It is a well-known fact that having high levels of LDL (bad cholesterol) is linked to an increased risk of heart disease. However, what is not well known is that there are subtypes of LDL. See, there are small, dense LDL particles, and there are also large LDL particles. Studies have shown that people who predominantly have small, dense LDL particles also have a higher risk of heart disease than those with large LDL particles.
So, as I pointed out in the third fact, while eggs may mildly raise LDL cholesterol in some individuals, studies have shown that eggs may potentially change LDL particles from small and dense to large.
Aging usually brings with it the onset of poorer eyesight. Thankfully though, several nutrients can help counteract some of the degenerative processes which can affect our eyes. Lutein and zeaxanthin are two such powerful antioxidants which tend to build up in the retina of the eye. In a controlled trial, it was found that eating 1.3 egg yolks per day for 4.5 weeks increases blood levels of lutein (by 28 to 50 percent) and zeaxanthin (by 114-142 percent).
Furthermore, studies have shown that consuming adequate amounts of these nutrients can significantly reduce the risk of cataracts and macular degeneration - two very common eye disorders. Eggs also contain substantial amounts of vitamin A, which can reduce blindness.
Not all eggs are created equal. Their nutrient composition varies depending on what the hens were fed and how they were raised. Hens that were raised on pasture and/or fed Omega-3 enriched foods tend to lay eggs that have a much higher Omega-3 fatty acids content - a nutrient that is known to reduce blood levels of triglycerides (a risk factor for heart disease).
Ensuring that you get enough protein in your diet is important - in fact, it has been suggested that the Recommended Daily Amounts (RDAs) may be too low. But, seeing that eggs contain all the essential amino acids in the right ratios, our bodies are easily able to absorb the protein found in eggs. Eating adequate amounts of protein may also help with weight loss, increasing muscle mass, lowering blood pressure and optimizing bone health. One single, large egg contains 6 grams of protein.
Eggs have been unfairly demonized for decades, due to the levels of cholesterol found in them. However, many studies have examined the relationship between egg consumption and the risk of heart disease. In one meta-review of 17 studies, with a total of 263,938 participants, no association was found between egg consumption and heart disease or stroke.

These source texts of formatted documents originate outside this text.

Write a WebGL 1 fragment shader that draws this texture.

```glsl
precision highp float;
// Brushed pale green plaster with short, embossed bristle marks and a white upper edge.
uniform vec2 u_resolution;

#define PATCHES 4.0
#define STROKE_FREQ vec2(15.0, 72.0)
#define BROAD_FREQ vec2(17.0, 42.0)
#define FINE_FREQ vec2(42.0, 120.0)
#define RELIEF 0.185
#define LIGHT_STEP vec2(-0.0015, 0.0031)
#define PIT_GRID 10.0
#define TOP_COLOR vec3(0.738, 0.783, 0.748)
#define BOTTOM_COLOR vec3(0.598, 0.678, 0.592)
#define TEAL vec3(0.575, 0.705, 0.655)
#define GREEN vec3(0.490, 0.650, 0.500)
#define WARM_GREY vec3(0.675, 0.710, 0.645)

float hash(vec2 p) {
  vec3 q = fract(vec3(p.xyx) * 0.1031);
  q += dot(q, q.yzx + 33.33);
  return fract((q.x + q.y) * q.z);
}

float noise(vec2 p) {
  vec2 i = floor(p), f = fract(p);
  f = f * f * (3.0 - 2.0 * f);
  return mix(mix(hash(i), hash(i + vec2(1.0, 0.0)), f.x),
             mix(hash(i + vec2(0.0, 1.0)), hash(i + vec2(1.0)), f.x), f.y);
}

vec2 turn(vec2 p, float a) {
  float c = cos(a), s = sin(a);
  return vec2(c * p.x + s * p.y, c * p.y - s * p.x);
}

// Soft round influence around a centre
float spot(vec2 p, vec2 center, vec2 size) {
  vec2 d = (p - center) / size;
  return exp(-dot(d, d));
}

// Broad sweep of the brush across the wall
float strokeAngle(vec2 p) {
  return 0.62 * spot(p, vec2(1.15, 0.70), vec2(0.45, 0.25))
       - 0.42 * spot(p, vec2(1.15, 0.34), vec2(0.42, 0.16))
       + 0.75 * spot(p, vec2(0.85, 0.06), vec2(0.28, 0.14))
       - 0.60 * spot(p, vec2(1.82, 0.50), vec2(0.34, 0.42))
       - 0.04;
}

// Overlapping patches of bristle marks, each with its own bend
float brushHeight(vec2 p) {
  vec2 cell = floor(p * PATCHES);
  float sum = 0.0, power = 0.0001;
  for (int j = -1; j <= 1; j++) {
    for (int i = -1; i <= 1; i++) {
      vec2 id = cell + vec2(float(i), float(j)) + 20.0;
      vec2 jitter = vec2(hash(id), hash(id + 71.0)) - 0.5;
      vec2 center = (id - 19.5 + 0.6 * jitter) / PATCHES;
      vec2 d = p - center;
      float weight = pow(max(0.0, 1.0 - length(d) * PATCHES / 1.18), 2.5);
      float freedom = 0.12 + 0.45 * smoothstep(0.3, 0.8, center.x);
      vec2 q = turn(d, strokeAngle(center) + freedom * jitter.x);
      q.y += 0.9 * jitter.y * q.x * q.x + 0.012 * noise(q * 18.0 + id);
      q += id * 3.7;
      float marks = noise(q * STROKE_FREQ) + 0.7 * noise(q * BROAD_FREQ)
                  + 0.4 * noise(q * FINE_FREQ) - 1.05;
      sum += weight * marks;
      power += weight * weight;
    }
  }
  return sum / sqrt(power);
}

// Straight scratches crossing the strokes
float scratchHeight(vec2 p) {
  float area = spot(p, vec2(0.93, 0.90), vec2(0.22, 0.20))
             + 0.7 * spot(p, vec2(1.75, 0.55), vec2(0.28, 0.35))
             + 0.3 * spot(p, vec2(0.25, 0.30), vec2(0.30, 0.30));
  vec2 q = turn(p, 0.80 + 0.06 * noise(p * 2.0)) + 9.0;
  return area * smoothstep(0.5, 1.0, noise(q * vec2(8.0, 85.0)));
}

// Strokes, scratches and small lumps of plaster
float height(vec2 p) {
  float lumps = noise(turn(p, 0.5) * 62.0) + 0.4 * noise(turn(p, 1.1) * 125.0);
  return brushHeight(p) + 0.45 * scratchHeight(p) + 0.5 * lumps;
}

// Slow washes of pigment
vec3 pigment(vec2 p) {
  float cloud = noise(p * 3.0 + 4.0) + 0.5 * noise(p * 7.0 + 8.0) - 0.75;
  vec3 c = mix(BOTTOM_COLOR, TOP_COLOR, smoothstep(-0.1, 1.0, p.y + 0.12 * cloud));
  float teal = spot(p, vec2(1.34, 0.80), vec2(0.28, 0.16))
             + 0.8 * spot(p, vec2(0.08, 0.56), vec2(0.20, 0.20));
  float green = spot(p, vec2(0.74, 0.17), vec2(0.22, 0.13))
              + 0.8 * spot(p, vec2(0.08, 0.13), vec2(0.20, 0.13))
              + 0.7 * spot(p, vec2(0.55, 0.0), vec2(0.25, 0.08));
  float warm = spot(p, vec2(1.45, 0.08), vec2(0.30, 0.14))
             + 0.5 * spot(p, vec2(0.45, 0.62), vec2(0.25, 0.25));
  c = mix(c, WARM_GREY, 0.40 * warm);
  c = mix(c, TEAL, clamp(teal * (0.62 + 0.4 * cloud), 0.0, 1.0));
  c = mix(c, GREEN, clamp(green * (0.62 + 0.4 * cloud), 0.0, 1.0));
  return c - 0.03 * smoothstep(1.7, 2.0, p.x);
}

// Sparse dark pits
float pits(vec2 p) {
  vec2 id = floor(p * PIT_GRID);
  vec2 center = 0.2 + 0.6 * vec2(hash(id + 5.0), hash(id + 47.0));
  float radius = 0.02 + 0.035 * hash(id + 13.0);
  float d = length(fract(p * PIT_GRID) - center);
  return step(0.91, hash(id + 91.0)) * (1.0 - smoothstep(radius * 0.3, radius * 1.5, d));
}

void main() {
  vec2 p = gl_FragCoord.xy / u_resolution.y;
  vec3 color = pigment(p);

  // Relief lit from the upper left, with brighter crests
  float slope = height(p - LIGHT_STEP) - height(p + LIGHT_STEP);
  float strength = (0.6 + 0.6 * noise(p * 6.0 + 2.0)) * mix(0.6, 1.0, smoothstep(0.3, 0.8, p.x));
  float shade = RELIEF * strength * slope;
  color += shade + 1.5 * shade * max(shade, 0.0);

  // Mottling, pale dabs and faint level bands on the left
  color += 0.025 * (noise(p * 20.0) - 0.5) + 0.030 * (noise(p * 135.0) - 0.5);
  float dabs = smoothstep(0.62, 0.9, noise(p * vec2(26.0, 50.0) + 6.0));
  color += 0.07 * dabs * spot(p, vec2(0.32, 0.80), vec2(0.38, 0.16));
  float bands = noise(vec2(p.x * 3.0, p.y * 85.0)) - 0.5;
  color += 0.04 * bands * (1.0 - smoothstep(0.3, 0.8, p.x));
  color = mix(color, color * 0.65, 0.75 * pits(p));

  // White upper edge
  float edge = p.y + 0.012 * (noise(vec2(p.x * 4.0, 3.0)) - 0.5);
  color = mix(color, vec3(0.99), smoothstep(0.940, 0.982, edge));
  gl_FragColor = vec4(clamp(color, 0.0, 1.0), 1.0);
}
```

However, some studies have found that people with diabetes who ate eggs can have an increased risk of heart disease. Nevertheless, whether the eggs are actually causing the increased risk is not known.
Eggs are high in protein, which is one of the most fulfilling macronutrients. In one study of 30 overweight women, it was found that eating eggs instead of bagels for breakfast, increased feelings of fullness, making them automatically eat fewer calories during the following 36 hours. It was also found that eating an egg for breakfast caused significant weight loss over a period of 8 weeks.